In 2016, bestselling author Asheritah Ciuciu made the decision to embark on a 31-day challenge to read the Bible while eating breakfast every morning. In addition to blogging about the experience, Ciuciu invited readers to join her. More than 1,000 women signed up to take their own Bible and breakfast challenge that year alone. Today, the exercise is the inspiration behind Ciuciu’s new book, Bible and Breakfast: 31 Mornings with Jesus, Feeding Our Bodies and Souls Together (Moody, Oct.).

“I wanted to read the Bible every day; I just felt like I didn’t have time,” says Ciuciu, the author of Full: Food, Jesus, and the Battle for Satisfaction and several other books on women’s spirituality. “When I was a teenager, I read of a Chinese Christian who vowed, ‘No Bible—no breakfast,’ and I admired his commitment to put God’s Word first in his life. But as I went on to college, then married, got a job, and had kids, that desire became harder and harder to prioritize in my own busy life.”

It’s a common refrain among women, Ciuciu says, but behavioral scientists have proven that new habits are more likely to stick if they’re linked to an existing routine. She applies this distinct approach to the beautifully designed 31-day devotional, which combines reflections on the Bible with easy and delicious breakfast recipes. Offering full-color pictures, step-by-step directions, personal stories, and biblical insights, Ciuciu paves the way for readers to find—and maintain—time to read the Bible.

Bible and Breakfast also addresses another problem many Christians face while trying to engage with Scripture: “Aside from the distraction of social media and the never-ending demands of dishes in the sink and toppling laundry piles,” Ciuciu says, “we also carry a lot of pre- conceptions that get in the way of developing spiritual habits.”

For example, readers often take an all- or-nothing approach to the Bible, which “makes us believe that if we don’t have time for a full 30 minutes of Bible study and prayer, then it’s better to put it off until we can find that time,” Ciuciu says. “But really, that time will never magically appear in our busy lives.”
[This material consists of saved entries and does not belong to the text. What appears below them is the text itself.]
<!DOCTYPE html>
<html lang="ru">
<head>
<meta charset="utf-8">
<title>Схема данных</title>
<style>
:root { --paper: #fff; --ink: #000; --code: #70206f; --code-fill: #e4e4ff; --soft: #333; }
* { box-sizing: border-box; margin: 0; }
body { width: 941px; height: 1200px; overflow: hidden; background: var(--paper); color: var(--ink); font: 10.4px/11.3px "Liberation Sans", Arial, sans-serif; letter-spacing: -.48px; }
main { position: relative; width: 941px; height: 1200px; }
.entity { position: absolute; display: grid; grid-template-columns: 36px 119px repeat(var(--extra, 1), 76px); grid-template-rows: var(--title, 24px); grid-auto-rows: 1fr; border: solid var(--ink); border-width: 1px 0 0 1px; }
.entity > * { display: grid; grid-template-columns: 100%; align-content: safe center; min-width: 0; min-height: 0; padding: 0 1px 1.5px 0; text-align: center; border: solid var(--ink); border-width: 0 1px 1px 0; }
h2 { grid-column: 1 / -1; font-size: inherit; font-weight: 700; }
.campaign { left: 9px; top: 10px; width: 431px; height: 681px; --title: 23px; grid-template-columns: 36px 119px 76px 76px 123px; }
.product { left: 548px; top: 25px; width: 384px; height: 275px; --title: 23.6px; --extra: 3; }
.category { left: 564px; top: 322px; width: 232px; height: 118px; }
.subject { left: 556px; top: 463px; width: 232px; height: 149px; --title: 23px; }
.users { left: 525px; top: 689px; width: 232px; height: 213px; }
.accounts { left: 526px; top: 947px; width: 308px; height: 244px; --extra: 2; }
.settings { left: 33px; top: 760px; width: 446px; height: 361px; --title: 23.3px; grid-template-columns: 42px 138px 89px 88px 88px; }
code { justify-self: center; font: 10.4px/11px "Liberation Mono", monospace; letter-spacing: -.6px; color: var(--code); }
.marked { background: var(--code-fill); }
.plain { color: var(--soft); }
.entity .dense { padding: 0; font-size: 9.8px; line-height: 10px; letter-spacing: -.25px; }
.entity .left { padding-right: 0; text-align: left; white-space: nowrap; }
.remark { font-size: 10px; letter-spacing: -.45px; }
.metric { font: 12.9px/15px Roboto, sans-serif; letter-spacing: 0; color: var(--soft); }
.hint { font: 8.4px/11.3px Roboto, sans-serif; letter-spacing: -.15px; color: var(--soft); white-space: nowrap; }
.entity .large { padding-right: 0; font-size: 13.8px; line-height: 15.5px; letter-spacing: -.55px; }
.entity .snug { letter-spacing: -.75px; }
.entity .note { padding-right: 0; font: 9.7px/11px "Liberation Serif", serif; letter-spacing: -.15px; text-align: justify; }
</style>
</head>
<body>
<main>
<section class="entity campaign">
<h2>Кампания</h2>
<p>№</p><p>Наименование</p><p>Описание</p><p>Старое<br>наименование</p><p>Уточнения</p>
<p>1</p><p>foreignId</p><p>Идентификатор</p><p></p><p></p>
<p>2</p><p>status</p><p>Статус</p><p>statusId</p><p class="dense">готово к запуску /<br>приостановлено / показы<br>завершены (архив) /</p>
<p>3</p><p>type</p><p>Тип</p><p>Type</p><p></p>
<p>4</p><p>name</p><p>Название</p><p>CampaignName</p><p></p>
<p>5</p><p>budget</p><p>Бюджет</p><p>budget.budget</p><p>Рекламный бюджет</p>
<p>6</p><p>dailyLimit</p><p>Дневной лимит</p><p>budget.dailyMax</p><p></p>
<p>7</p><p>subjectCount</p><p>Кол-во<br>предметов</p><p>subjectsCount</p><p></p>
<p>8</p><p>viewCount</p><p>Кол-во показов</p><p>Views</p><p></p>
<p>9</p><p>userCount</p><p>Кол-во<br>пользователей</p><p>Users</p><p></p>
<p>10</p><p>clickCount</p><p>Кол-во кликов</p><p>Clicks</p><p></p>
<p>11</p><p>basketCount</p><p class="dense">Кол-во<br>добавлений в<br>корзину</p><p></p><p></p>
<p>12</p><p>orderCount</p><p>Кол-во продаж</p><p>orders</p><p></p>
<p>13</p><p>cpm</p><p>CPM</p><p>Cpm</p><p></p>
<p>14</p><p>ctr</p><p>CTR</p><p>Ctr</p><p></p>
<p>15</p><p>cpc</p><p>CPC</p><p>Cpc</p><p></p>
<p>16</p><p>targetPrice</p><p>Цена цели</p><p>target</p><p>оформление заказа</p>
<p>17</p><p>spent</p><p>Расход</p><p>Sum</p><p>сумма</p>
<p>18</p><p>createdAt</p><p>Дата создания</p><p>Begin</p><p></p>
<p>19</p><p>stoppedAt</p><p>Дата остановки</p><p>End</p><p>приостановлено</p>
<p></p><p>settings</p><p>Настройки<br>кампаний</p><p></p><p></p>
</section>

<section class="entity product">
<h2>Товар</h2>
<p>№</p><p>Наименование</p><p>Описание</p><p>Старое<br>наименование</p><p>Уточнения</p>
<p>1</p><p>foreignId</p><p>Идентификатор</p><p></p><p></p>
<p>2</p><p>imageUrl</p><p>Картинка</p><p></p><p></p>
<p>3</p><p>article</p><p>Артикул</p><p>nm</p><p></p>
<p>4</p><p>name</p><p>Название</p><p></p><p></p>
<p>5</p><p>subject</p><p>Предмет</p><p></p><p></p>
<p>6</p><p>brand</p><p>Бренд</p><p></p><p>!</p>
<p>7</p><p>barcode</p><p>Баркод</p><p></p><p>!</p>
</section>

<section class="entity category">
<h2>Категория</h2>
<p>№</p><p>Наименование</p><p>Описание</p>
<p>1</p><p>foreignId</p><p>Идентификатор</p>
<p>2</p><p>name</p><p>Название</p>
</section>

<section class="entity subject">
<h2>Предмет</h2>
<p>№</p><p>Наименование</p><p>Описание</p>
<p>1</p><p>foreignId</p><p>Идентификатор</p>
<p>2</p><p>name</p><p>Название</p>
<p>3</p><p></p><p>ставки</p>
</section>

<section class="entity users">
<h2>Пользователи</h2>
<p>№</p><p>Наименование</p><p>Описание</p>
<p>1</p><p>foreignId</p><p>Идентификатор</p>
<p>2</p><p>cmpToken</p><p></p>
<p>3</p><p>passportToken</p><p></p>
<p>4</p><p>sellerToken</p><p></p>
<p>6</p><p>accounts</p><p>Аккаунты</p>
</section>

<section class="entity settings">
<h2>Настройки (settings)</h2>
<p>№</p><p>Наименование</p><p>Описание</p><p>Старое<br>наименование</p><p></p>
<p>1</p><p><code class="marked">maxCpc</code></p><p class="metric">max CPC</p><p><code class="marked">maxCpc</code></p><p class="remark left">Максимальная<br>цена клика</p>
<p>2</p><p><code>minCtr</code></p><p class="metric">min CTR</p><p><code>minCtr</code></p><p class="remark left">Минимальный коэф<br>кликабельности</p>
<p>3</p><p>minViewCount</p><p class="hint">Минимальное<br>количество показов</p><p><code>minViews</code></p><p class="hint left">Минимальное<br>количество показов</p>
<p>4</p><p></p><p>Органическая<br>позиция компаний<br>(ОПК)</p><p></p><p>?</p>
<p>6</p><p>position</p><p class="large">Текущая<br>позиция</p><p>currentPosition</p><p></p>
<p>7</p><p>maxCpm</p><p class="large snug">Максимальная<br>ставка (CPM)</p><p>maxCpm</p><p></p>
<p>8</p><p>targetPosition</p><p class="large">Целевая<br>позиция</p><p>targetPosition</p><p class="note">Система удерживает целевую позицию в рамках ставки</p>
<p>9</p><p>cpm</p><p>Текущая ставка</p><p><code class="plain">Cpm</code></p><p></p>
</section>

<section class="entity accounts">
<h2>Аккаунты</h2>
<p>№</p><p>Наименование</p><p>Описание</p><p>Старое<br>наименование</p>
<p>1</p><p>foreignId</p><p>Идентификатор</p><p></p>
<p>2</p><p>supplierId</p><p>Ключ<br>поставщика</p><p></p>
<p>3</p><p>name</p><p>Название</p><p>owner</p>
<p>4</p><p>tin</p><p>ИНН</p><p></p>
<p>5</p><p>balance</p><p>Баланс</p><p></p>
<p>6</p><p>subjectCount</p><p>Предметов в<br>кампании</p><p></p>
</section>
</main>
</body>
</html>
As a way to help shift readers’ mind- sets, Bible and Breakfast accounts for changing and often hectic schedules with two options for reading each day’s devotion: a shorter “snack” portion and a lengthier “feast” portion, which readers can choose from according to their needs on a given morning. “Most of us don’t eat a perfectly balanced breakfast every morning,” Ciuciu says. “We intuitively know that some nutrition is better than nothing, but we have a hard time thinking that way when it comes to reading the Bible.” One option isn’t better than the other, she says. “It comes down to consistently feeding our souls each day, even just a few Bible bites at a time.”

Along with fostering a connection to God through His Word, Ciuciu encourages readers to practice imperfect hospitality—inviting friends over despite a messy kitchen—to discuss the Bible and read it together. “Perfection is the enemy of progress, and that’s just as true in our devotional lives as it is in our hospitality,” she says. “These kinds of relationships are best built through conversations around the table— crumbs and all.”

But the most important thing Ciuciu wants readers of Bible and Breakfast to discover is that Bible reading doesn’t have to wait for a more perfect time or place—that peace, rest, and joy can be found “right where you are,” she says. “We imagine that someday, our lives will settle down, our bank accounts will fill up, and our relationships will mellow out. But instead, Jesus invites us to come to Him just as we are. Finding joy in Jesus starts right here, right now.”